**Dataset excerpts:**
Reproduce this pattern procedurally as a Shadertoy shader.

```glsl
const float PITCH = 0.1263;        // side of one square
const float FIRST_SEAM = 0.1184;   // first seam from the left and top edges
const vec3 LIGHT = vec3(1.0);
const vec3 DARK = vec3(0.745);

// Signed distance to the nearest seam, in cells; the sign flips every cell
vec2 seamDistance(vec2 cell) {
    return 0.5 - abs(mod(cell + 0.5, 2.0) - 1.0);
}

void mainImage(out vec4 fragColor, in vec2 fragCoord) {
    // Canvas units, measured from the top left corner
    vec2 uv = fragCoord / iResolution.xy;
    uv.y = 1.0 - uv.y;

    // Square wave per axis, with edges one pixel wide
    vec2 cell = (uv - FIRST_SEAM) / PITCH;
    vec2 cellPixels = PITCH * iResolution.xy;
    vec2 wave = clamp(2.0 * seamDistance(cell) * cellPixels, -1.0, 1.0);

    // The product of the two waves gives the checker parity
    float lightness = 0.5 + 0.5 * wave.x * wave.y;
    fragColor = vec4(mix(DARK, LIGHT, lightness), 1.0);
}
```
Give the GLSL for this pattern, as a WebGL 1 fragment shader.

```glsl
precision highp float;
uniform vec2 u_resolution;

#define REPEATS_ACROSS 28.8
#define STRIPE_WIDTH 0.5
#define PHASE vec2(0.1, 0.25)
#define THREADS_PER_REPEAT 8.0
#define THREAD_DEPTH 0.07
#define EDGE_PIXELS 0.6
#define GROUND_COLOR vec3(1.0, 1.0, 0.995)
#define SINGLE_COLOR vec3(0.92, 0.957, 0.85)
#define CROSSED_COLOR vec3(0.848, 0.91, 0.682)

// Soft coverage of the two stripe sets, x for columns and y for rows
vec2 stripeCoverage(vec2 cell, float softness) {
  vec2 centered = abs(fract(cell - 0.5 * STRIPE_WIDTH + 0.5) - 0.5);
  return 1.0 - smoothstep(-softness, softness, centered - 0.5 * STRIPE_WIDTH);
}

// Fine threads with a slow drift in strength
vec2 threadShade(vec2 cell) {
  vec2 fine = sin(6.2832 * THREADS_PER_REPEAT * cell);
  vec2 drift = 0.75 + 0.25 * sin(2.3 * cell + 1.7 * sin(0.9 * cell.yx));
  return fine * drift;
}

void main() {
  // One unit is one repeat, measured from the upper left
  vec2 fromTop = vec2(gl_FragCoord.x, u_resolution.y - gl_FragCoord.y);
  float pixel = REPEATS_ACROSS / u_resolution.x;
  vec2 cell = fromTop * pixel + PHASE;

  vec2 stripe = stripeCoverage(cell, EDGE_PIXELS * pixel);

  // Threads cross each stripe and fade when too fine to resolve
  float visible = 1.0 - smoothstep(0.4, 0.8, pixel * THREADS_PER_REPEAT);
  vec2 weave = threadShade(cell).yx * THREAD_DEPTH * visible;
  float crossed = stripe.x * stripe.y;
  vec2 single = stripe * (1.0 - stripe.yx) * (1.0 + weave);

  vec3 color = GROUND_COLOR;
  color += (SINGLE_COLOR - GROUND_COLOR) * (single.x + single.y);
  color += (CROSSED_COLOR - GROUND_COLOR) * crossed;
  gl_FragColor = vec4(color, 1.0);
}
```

**What is being asked:** Set down the whole listing again, exactly as shown above.

**Answer below:**
Reproduce this pattern procedurally as a Shadertoy shader.

```glsl
const float PITCH = 0.1263;        // side of one square
const float FIRST_SEAM = 0.1184;   // first seam from the left and top edges
const vec3 LIGHT = vec3(1.0);
const vec3 DARK = vec3(0.745);

// Signed distance to the nearest seam, in cells; the sign flips every cell
vec2 seamDistance(vec2 cell) {
    return 0.5 - abs(mod(cell + 0.5, 2.0) - 1.0);
}

void mainImage(out vec4 fragColor, in vec2 fragCoord) {
    // Canvas units, measured from the top left corner
    vec2 uv = fragCoord / iResolution.xy;
    uv.y = 1.0 - uv.y;

    // Square wave per axis, with edges one pixel wide
    vec2 cell = (uv - FIRST_SEAM) / PITCH;
    vec2 cellPixels = PITCH * iResolution.xy;
    vec2 wave = clamp(2.0 * seamDistance(cell) * cellPixels, -1.0, 1.0);

    // The product of the two waves gives the checker parity
    float lightness = 0.5 + 0.5 * wave.x * wave.y;
    fragColor = vec4(mix(DARK, LIGHT, lightness), 1.0);
}
```
Give the GLSL for this pattern, as a WebGL 1 fragment shader.

```glsl
precision highp float;
uniform vec2 u_resolution;

#define REPEATS_ACROSS 28.8
#define STRIPE_WIDTH 0.5
#define PHASE vec2(0.1, 0.25)
#define THREADS_PER_REPEAT 8.0
#define THREAD_DEPTH 0.07
#define EDGE_PIXELS 0.6
#define GROUND_COLOR vec3(1.0, 1.0, 0.995)
#define SINGLE_COLOR vec3(0.92, 0.957, 0.85)
#define CROSSED_COLOR vec3(0.848, 0.91, 0.682)

// Soft coverage of the two stripe sets, x for columns and y for rows
vec2 stripeCoverage(vec2 cell, float softness) {
  vec2 centered = abs(fract(cell - 0.5 * STRIPE_WIDTH + 0.5) - 0.5);
  return 1.0 - smoothstep(-softness, softness, centered - 0.5 * STRIPE_WIDTH);
}

// Fine threads with a slow drift in strength
vec2 threadShade(vec2 cell) {
  vec2 fine = sin(6.2832 * THREADS_PER_REPEAT * cell);
  vec2 drift = 0.75 + 0.25 * sin(2.3 * cell + 1.7 * sin(0.9 * cell.yx));
  return fine * drift;
}

void main() {
  // One unit is one repeat, measured from the upper left
  vec2 fromTop = vec2(gl_FragCoord.x, u_resolution.y - gl_FragCoord.y);
  float pixel = REPEATS_ACROSS / u_resolution.x;
  vec2 cell = fromTop * pixel + PHASE;

  vec2 stripe = stripeCoverage(cell, EDGE_PIXELS * pixel);

  // Threads cross each stripe and fade when too fine to resolve
  float visible = 1.0 - smoothstep(0.4, 0.8, pixel * THREADS_PER_REPEAT);
  vec2 weave = threadShade(cell).yx * THREAD_DEPTH * visible;
  float crossed = stripe.x * stripe.y;
  vec2 single = stripe * (1.0 - stripe.yx) * (1.0 + weave);

  vec3 color = GROUND_COLOR;
  color += (SINGLE_COLOR - GROUND_COLOR) * (single.x + single.y);
  color += (CROSSED_COLOR - GROUND_COLOR) * crossed;
  gl_FragColor = vec4(color, 1.0);
}
```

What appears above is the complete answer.